Landspitali, Department of Psychiatry, National University Hospital, Reykjavik, Iceland; Faculty of Medicine, School of Health Sciences, University of Iceland, Vatnsmyrarvegur 16, 101 Reykjavik, Iceland. Electronic address: [Email]

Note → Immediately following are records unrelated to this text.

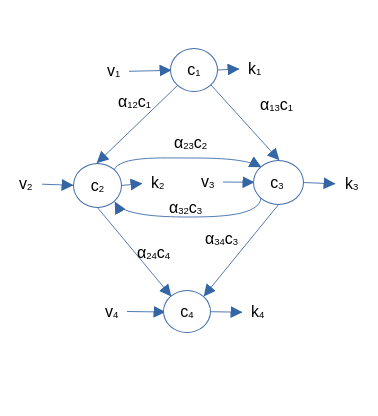
<!DOCTYPE html>
<html lang="en">
<head>
<meta charset="utf-8">
<title>Four-compartment flow diagram</title>
<style>
:root {
  --paper: #fff;
  --ink: #000;
  --line: #3f6dab;
  --arrow: #3465a4;
}
* { box-sizing: border-box; }
html, body { margin: 0; overflow: hidden; }
.diagram {
  position: relative;
  width: 378px;
  height: 416px;
  overflow: hidden;
  background: var(--paper);
  color: var(--ink);
  font: 16px/20px "Liberation Sans", Arial, sans-serif;
}
.edges { position: absolute; inset: 0; }
.edges .flow { fill: none; stroke: var(--line); stroke-width: 0.9; marker-end: url(#arrowhead); }
.edges .arrowhead { fill: var(--arrow); }
.node, .label { position: absolute; white-space: nowrap; }
.node {
  display: flex;
  align-items: center;
  justify-content: center;
  border: 1px solid var(--line);
  border-radius: 50%;
  background: var(--paper);
}
sub { font-size: 9.5px; line-height: 0; vertical-align: -1px; }
.c1 { left: 170px; top: 48px; width: 48px; height: 44px; }
.c2 { left: 73px; top: 163px; width: 49px; height: 45px; }
.c3 { left: 253px; top: 160px; width: 51px; height: 45px; padding-right: 3px; }
.c4 { left: 163px; top: 290px; width: 48px; height: 43px; }
.v1 { left: 107px; top: 61px; }
.k1 { left: 248px; top: 59px; }
.v2 { left: 19px; top: 174px; }
.k2 { left: 151px; top: 173px; }
.v3 { left: 201px; top: 172px; }
.k3 { left: 345px; top: 174px; }
.v4 { left: 105px; top: 302px; }
.k4 { left: 251px; top: 302px; }
.a12 { left: 118px; top: 92px; }
.a13 { left: 260px; top: 95px; }
.a23 { left: 174px; top: 133px; }
.a32 { left: 169px; top: 198px; }
.a24 { left: 137px; top: 243px; }
.a34 { left: 205px; top: 229px; }
</style>
</head>
<body>
<main class="diagram">
  <svg class="edges" width="378" height="416" viewBox="0 0 378 416" aria-hidden="true">
    <defs>
      <marker id="arrowhead" markerUnits="userSpaceOnUse" markerWidth="12" markerHeight="12" refX="11.5" refY="6" orient="auto">
        <path class="arrowhead" d="M0 0L12 6L0 12Z"/>
      </marker>
    </defs>
    <g class="inputs">
      <path class="flow" d="M129 71.3L171 70.3"/>
      <path class="flow" d="M42 184.2L73 185.3"/>
      <path class="flow" d="M223 182L254 182.3"/>
      <path class="flow" d="M127 311.5L165 312"/>
    </g>
    <g class="outputs">
      <path class="flow" d="M217 70L239 69"/>
      <path class="flow" d="M121 185.5L142 183.5"/>
      <path class="flow" d="M303 182.5L335 183.8"/>
      <path class="flow" d="M210 311.7L242 312.2"/>
    </g>
    <g class="transfers">
      <path class="flow" d="M178 85L97 163"/>
      <path class="flow" d="M211 85L279 160"/>
      <path class="flow" d="M97 207L171 296"/>
      <path class="flow" d="M279 204L204 296"/>
      <path class="flow" d="M114 170C120 156 160 158 190 158C220 158 246 159 261 167"/>
      <path class="flow" d="M261 197C261 216 218 217 188 217C158 217 122 215 115 202"/>
    </g>
  </svg>

  <div class="node c1"><span>c<sub>1</sub></span></div>
  <div class="node c2"><span>c<sub>2</sub></span></div>
  <div class="node c3"><span>c<sub>3</sub></span></div>
  <div class="node c4"><span>c<sub>4</sub></span></div>

  <span class="label v1">v<sub>1</sub></span>
  <span class="label v2">v<sub>2</sub></span>
  <span class="label v3">v<sub>3</sub></span>
  <span class="label v4">v<sub>4</sub></span>

  <span class="label k1">k<sub>1</sub></span>
  <span class="label k2">k<sub>2</sub></span>
  <span class="label k3">k<sub>3</sub></span>
  <span class="label k4">k<sub>4</sub></span>

  <span class="label a12">α<sub>12</sub>c<sub>1</sub></span>
  <span class="label a13">α<sub>13</sub>c<sub>1</sub></span>
  <span class="label a23">α<sub>23</sub>c<sub>2</sub></span>
  <span class="label a32">α<sub>32</sub>c<sub>3</sub></span>
  <span class="label a24">α<sub>24</sub>c<sub>4</sub></span>
  <span class="label a34">α<sub>34</sub>c<sub>3</sub></span>
</main>
</body>
</html>
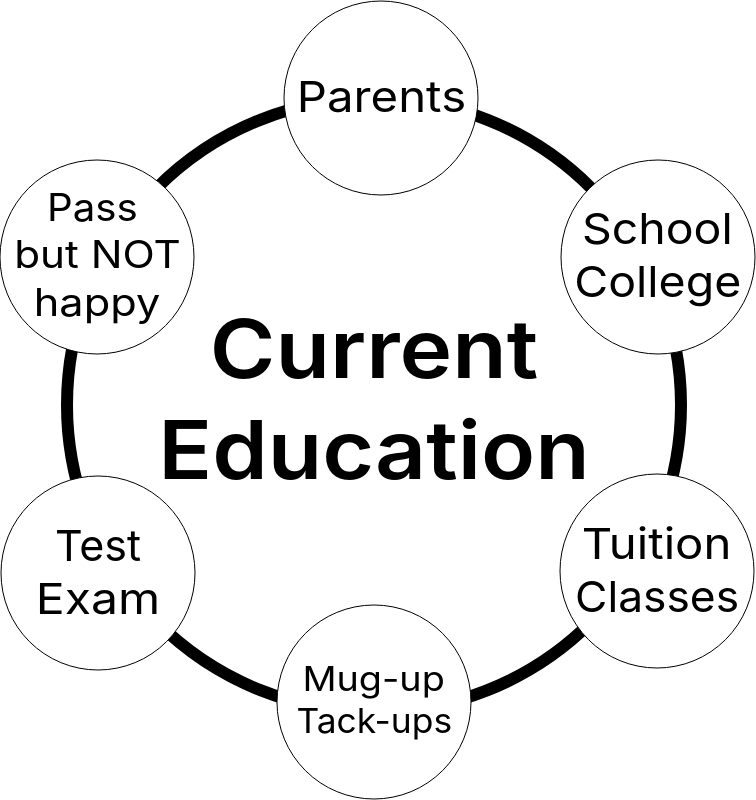
<!DOCTYPE html>
<html lang="en">
<head>
<meta charset="utf-8">
<title>Current Education</title>
<style>
:root { --ink: #000; --paper: #fff; --node-size: 195px; }
* { box-sizing: border-box; margin: 0; padding: 0; }
body { background: var(--paper); overflow: hidden; }
.cycle {
  position: relative; width: 756px; height: 800px; overflow: hidden;
  background: var(--paper); color: var(--ink);
  font-family: Inter, "Open Sans", sans-serif;
  font-optical-sizing: none; text-align: center; white-space: nowrap;
}
.ring {
  position: absolute; left: 61px; top: 92px; width: 626px; height: 626px;
  border: 12px solid var(--ink); border-radius: 50%;
}
.line { display: block; transform: scaleX(var(--stretch, 1)); }
.title {
  position: absolute; left: 124px; top: 299px; width: 500px;
  font-size: 81px; line-height: 101px; font-weight: 600;
}
.steps { list-style: none; }
.step {
  position: absolute; left: var(--x); top: var(--y);
  width: var(--node-size); height: var(--node-size);
  transform: translate(-50%, -50%);
  display: flex; flex-direction: column; align-items: center; justify-content: center;
  padding-bottom: 4px;
  border: 1.5px solid var(--ink); border-radius: 50%; background: var(--paper);
  font-size: 43px; line-height: 53px;
}
.parents { --x: 381px; --y: 98px; }
.school { --x: 657.5px; --y: 256.5px; }
.tuition { --x: 657px; --y: 571px; }
.mug-up { --x: 374px; --y: 701.5px; font-size: 34px; line-height: 42px; }
.test { --x: 98px; --y: 573px; }
.pass { --x: 97px; --y: 256.5px; font-size: 38px; line-height: 47.5px; }
.pass .line:first-child { margin-right: 9px; }
</style>
</head>
<body>
<main class="cycle">
  <div class="ring"></div>
  <h1 class="title">
    <span class="line" style="--stretch:1.1">Current</span>
    <span class="line" style="--stretch:1.1">Education</span>
  </h1>
  <ol class="steps">
    <li class="step parents">
      <span class="line" style="--stretch:1.1">Parents</span>
    </li>
    <li class="step school">
      <span class="line" style="--stretch:1.08">School</span>
      <span class="line" style="--stretch:1.08">College</span>
    </li>
    <li class="step tuition">
      <span class="line" style="--stretch:1.1">Tuition</span>
      <span class="line" style="--stretch:1.03">Classes</span>
    </li>
    <li class="step mug-up">
      <span class="line" style="--stretch:1.11">Mug-up</span>
      <span class="line" style="--stretch:1.04">Tack-ups</span>
    </li>
    <li class="step test">
      <span class="line">Test</span>
      <span class="line" style="--stretch:1.12">Exam</span>
    </li>
    <li class="step pass">
      <span class="line" style="--stretch:1.06">Pass</span>
      <span class="line" style="--stretch:1.11">but NOT</span>
      <span class="line" style="--stretch:1.14">happy</span>
    </li>
  </ol>
</main>
</body>
</html>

Early application of cognitive remediation may help prevent the development of long-term functional impairments that characterize psychotic disorders. Interventions that encompass both neurocognitive and social-cognitive training may work synergistically to bridge the gap between cognitive gains and functional outcomes in early psychosis. We integrated three cognitive remediation approaches: Neuropsychological Educational Approach to Remediation (NEAR), Compensatory Cognitive Training (CCT), and Social Cognition and Interaction Training (SCIT), and evaluated the effects on cognition, clinical symptoms, self-assessed and informant-assessed social functioning in early psychosis. A total of 49 patients diagnosed with primary psychotic disorder seeking service at an early-intervention service in Iceland were randomized to either a waiting-list control group (n = 24) or a 12-week group-based integrative cognitive remediation (n = 25). Neurocognition, social cognition, community functioning and clinical symptoms were assessed at baseline and post-treatment. The intervention group showed significant improvements in verbal memory, cognitive flexibility, working memory, ToM and a significant reduction in hostile attributions, compared to those receiving standard treatment alone, but there were no differences between groups on measures of social functioning or clinical symptoms. The intervention was well tolerated and received high treatment satisfaction ratings. Findings indicate that integrated cognitive remediation has potential to improve neurocognition and social cognition in early psychosis.